Avengers: Endgame is the second highest grossing film in the world, starring almost every superhero we have come to know and love over the last few years. However, with such a large number of superheros, you might expect some representation of the minorities the movie is targeting. While Black Panther was the first Avenger film to feature a person of color as the superhero lead, the film series has yet to properly acknowledge other minorities, including the LGBTQ community. (more…)
Few scenes are as iconic as the first lightsaber battle in Star Wars: A New Hope. Darth Vader and Obi-wan Kenobi, arch-enemies, facing each other one final time. When later we learn of their true relationship, it makes that scene even heavier. Of course, it was the first scene of its kind and the choreography was… Lacking, to say the least. Especially when faced with the stunning work we see in future films. But fans over at FXitinPost decided that it could be … well. Fixed. They took the heart and soul of the scene and reworked into something that does better justice to what the scene could’ve been.
An unsurprising exercise in brand extension and hopeful franchise starter, Pokémon Detective Pikachu, the first, big-screen iteration of Pokémon, the made-in-Japan series of interconnected stories, videogames, trading cards, and animated films (TV and feature-length, including 21 of the latter, an unexpectedly mind-blowing number if there ever was one) centered on the titular, super-charged fantasy creatures who battle for supremacy with the guidance of their human trainers, partners, and friends, fails to fully or even partially embrace the inherent weirdness of its central premise in exchange for a slipshod, sloppy, slapdash neo-noir storyline involving a twenty-something searching for and reconnecting with his lost, presumably dead father (figuratively, if not literally). Repeatedly slowed down by logic lapses, coincidences, and contrivances that can be listed or described in a single review, Pokémon Detective Pikachu misses the mark by too much to be called anything except a middling misfire. (more…)

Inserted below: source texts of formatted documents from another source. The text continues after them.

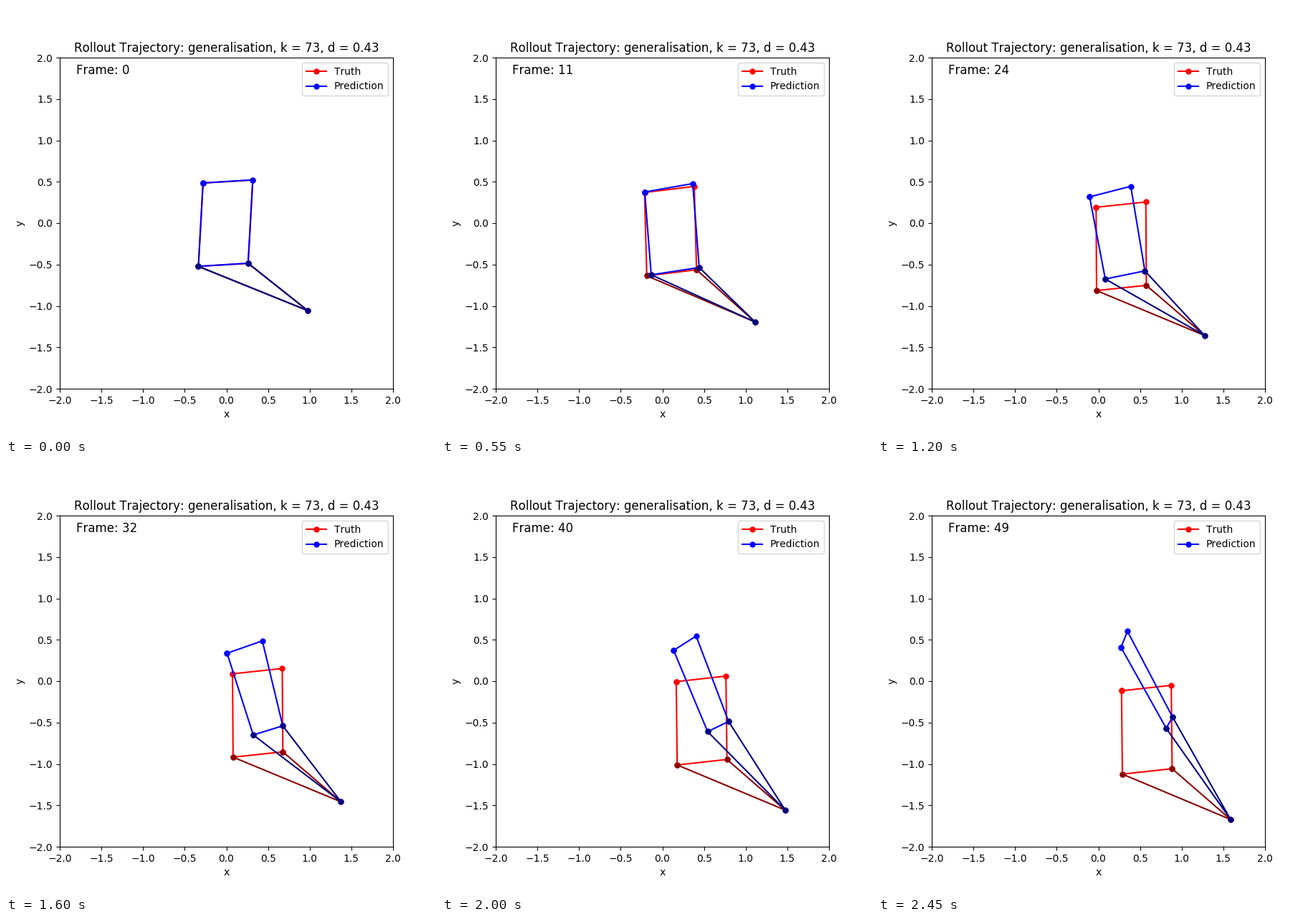
Recreate the animation shown at these times as a matplotlib script. Size 600x600 px, loop 2.5 s.

```python
import numpy as np
import matplotlib.pyplot as plt
from matplotlib.animation import FuncAnimation

FRAMES = 50
INTERVAL = 50
ORIGIN = np.array([307.5, 303.0])     # stage position of (0, 0)
UNIT = np.array([116.25, -115.5])     # pixels per data unit

# Whole-pixel kerning sets the text slightly wider
plt.rcParams["text.kerning_factor"] = 6


def bump(n, centre, width):
    return np.exp(-((n - centre) / width) ** 2)


def corners(centre, up, right, twist=np.zeros(2)):
    """Box corners in the order TL, TR, BR, BL; twist skews top against bottom."""
    top, bottom = (right + twist / 2) / 2, (right - twist / 2) / 2
    return np.array([centre + up / 2 - top, centre + up / 2 + top,
                     centre - up / 2 + bottom, centre - up / 2 - bottom])


def tip(n):
    """The driven point moves at constant speed."""
    return np.array([421.0, 425.0]) + 1.449 * n


def true_pose(n):
    """Centre and edges of the box trailing the tip, with damped sway and tilt."""
    sway = np.exp(-0.05 * n) * np.sin(0.185 * (5 - n))
    tilt = np.exp(-0.085 * n) * (np.cos(0.233 * n) + 0.365 * np.sin(0.233 * n))
    centre = tip(n) + np.array([-116.7, -124.9]) + sway * np.array([2.6, 3.75])
    up = np.array([-1.2 + 7.7 * tilt, -116.3])
    right = np.array([69.4, -7.6 + 3.3 * tilt])
    return centre, up, right


def truth(n):
    return corners(*true_pose(n))


def prediction(n):
    """The true pose with a growing lift, lean, squeeze and twist."""
    s = n / (FRAMES - 1)
    centre, up, right = true_pose(n)
    lift = 2.03 * 4 * np.logaddexp(0, (n - 15.5) / 4)
    drift = 2.5 * bump(n, 10, 4) - 5 * bump(n, 24, 8)
    lean = np.array([-61.8 * s ** 1.57, 0])
    squeeze = np.array([-60.5 * s ** 2.15, -11.5 * s])
    twist = np.array([8 * bump(n, 32, 7), -7 * s])
    return corners(centre + np.array([drift, -lift]), up + lean,
                   right + squeeze, twist)


def to_data(points):
    return (np.array(points) - ORIGIN) / UNIT


fig, ax = plt.subplots(figsize=(6, 6), dpi=100)
ax.set(xlim=(-2, 2), ylim=(-2, 2), xlabel="x", ylabel="y",
       title="Rollout Trajectory: generalisation, k = 73, d = 0.43")


def add_shape(label, color, dark):
    box, = ax.plot([], [], "o-", color=color, markersize=5, label=label)
    arms, = ax.plot([], [], "o-", color=dark, markersize=5)
    return box, arms


shapes = [(truth, *add_shape("Truth", "red", "darkred")),
          (prediction, *add_shape("Prediction", "blue", "navy"))]
ax.legend(loc="upper right")
counter = ax.text(0.05, 0.95, "", fontsize=12, transform=ax.transAxes)


def update(n):
    for corners_at, box, arms in shapes:
        tl, tr, br, bl = corners_at(n)
        box.set_data(*to_data([tl, tr, br, bl, tl]).T)
        arms.set_data(*to_data([bl, tip(n), br]).T)
    counter.set_text(f"Frame: {n}")
    return [counter] + [line for _, *lines in shapes for line in lines]


anim = FuncAnimation(fig, update, frames=FRAMES, interval=INTERVAL,
                     repeat=True, repeat_delay=0)
plt.show()
```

Five years ago, Keanu Reeves, pushing the half-century mark, but looking – and more importantly, performing like a super-fit, near-invulnerable 40-year-old – returned to the action genre he made his own more than two decades ago (e.g., Point Break, Speed, The Matrix Trilogy). As a result, he turned into one of the most unlikely movie stars of his generation (or any generation for that matter). Little has changed since then. Rather than trying his hand at another big-budget, sci-fi-actioner doomed to failure amid outsized expectations, Reeves chose an entirely different, ultimately far more successful path. The first entry in the series, John Wick was a super-lean, super-efficient, minimalist action-thriller that placed a premium on physical stunts, many, if not most performed by Reeves himself, over logic- and physics-defying CG-enhanced effects. Then and now, John Wick was an anomaly, a glitch (so to speak) in the business matrix. While it didn’t become a mega-hit at the box office, the investment-to-return ratio was more than enough to get a sequel into production three years later, John Wick 2: Chapter 2, and a third entry, John Wick: Chapter 3 – Parabellum, just two years later. (more…)